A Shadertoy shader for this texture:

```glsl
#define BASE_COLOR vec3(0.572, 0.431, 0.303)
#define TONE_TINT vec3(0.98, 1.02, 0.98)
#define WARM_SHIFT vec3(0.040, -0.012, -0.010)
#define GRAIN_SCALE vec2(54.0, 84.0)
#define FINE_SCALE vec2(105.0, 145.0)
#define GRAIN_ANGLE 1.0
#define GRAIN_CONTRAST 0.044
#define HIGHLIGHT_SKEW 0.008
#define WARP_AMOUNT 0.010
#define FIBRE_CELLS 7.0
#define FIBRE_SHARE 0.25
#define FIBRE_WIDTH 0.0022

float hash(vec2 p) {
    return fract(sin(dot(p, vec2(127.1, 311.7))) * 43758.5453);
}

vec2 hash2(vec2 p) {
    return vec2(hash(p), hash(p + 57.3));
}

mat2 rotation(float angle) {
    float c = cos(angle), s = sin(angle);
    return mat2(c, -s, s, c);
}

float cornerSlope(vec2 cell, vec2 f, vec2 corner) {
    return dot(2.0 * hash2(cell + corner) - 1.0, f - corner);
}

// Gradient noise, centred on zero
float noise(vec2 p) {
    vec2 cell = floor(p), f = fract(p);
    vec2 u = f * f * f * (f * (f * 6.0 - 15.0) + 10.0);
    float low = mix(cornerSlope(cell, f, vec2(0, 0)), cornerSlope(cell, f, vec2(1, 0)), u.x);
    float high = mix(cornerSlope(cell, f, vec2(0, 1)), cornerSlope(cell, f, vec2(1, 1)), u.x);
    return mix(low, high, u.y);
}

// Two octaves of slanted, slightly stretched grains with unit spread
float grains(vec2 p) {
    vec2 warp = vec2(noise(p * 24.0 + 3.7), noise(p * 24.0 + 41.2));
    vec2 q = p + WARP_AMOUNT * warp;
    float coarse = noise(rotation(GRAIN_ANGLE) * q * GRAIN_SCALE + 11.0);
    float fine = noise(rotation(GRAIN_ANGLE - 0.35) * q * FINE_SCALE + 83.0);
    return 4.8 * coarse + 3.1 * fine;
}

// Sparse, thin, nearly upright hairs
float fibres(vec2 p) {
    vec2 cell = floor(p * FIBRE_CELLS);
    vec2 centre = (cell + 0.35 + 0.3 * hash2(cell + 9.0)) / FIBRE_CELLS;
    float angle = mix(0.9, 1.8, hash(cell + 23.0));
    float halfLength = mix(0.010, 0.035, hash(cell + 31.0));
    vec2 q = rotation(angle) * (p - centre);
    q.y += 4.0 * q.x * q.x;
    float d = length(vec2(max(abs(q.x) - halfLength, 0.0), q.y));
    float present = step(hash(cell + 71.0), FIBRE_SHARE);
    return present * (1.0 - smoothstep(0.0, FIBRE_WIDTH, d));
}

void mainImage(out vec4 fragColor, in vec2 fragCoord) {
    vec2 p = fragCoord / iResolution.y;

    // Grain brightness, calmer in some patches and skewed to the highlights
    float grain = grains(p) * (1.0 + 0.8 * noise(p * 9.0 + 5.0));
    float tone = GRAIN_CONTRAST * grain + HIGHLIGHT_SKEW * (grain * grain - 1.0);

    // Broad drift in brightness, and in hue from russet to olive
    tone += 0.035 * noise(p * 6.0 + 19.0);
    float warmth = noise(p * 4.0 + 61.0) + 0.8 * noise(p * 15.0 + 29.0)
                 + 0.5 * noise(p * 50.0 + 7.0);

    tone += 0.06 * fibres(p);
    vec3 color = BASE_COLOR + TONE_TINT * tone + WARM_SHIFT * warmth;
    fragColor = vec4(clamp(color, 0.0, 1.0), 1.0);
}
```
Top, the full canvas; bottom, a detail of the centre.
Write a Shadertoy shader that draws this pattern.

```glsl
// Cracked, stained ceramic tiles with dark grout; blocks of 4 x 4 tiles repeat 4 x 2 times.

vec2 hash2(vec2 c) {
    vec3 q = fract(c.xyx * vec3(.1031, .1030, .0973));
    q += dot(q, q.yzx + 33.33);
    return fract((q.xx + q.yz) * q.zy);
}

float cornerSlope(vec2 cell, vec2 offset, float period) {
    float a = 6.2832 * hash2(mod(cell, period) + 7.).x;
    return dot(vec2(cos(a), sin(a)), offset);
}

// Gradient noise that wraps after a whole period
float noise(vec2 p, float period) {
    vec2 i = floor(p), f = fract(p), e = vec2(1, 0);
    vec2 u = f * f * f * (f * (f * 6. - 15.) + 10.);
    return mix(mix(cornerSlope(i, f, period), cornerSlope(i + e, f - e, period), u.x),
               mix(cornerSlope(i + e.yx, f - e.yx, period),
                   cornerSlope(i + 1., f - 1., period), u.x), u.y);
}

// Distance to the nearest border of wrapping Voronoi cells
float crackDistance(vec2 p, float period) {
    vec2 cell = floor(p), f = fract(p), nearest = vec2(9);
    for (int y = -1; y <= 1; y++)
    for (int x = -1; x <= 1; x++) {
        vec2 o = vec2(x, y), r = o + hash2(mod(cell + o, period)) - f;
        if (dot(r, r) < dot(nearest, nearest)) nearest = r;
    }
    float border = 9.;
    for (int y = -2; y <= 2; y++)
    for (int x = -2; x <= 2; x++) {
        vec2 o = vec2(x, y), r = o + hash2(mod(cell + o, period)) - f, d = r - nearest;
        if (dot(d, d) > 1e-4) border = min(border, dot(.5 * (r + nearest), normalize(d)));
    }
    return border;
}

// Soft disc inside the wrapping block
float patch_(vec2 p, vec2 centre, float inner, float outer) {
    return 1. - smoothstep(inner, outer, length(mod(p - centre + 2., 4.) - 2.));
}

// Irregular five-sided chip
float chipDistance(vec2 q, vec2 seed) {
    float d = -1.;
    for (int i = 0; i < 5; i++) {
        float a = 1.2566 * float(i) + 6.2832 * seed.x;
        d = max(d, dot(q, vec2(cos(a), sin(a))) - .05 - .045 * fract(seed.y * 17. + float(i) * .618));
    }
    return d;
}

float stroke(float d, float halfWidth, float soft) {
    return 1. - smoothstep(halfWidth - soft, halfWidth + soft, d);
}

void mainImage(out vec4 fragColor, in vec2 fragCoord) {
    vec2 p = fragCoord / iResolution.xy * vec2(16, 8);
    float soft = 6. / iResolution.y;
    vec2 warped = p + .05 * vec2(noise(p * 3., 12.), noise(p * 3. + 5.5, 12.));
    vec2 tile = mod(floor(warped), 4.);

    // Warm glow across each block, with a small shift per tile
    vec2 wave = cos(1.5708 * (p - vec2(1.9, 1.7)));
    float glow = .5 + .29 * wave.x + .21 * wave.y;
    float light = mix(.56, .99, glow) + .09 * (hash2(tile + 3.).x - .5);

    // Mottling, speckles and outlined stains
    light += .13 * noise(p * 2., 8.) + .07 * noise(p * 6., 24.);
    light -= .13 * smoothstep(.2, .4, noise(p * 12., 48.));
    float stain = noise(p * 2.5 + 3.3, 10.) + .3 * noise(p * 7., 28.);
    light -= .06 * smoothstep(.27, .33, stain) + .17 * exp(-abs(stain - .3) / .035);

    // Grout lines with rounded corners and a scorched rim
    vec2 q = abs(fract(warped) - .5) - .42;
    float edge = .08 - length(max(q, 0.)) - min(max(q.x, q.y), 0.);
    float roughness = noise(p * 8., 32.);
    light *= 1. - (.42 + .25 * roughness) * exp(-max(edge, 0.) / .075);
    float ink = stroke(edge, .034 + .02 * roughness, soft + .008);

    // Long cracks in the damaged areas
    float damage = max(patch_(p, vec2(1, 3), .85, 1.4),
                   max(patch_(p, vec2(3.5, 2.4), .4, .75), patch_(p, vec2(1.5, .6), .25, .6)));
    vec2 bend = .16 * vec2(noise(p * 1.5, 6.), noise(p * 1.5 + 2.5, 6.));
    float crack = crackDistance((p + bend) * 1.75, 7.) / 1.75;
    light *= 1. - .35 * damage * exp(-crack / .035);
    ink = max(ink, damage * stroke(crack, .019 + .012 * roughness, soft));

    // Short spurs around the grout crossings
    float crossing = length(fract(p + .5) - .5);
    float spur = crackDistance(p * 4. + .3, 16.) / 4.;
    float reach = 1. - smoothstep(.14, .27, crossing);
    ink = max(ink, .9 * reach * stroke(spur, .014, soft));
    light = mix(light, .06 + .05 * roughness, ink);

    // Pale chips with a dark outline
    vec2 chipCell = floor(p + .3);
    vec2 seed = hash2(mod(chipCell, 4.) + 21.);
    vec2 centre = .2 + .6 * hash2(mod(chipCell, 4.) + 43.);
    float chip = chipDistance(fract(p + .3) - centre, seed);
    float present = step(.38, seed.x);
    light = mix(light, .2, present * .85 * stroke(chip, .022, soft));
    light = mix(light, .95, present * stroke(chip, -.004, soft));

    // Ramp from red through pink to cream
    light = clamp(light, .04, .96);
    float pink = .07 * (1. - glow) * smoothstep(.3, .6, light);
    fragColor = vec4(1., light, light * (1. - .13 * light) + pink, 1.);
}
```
-------
◆ **EXERCISE INSTRUCTIONS**
From the entries, report each line that includes the word "wrapping".

◆ **OUTPUT OF THE TASK**
// Distance to the nearest border of wrapping Voronoi cells
// Soft disc inside the wrapping block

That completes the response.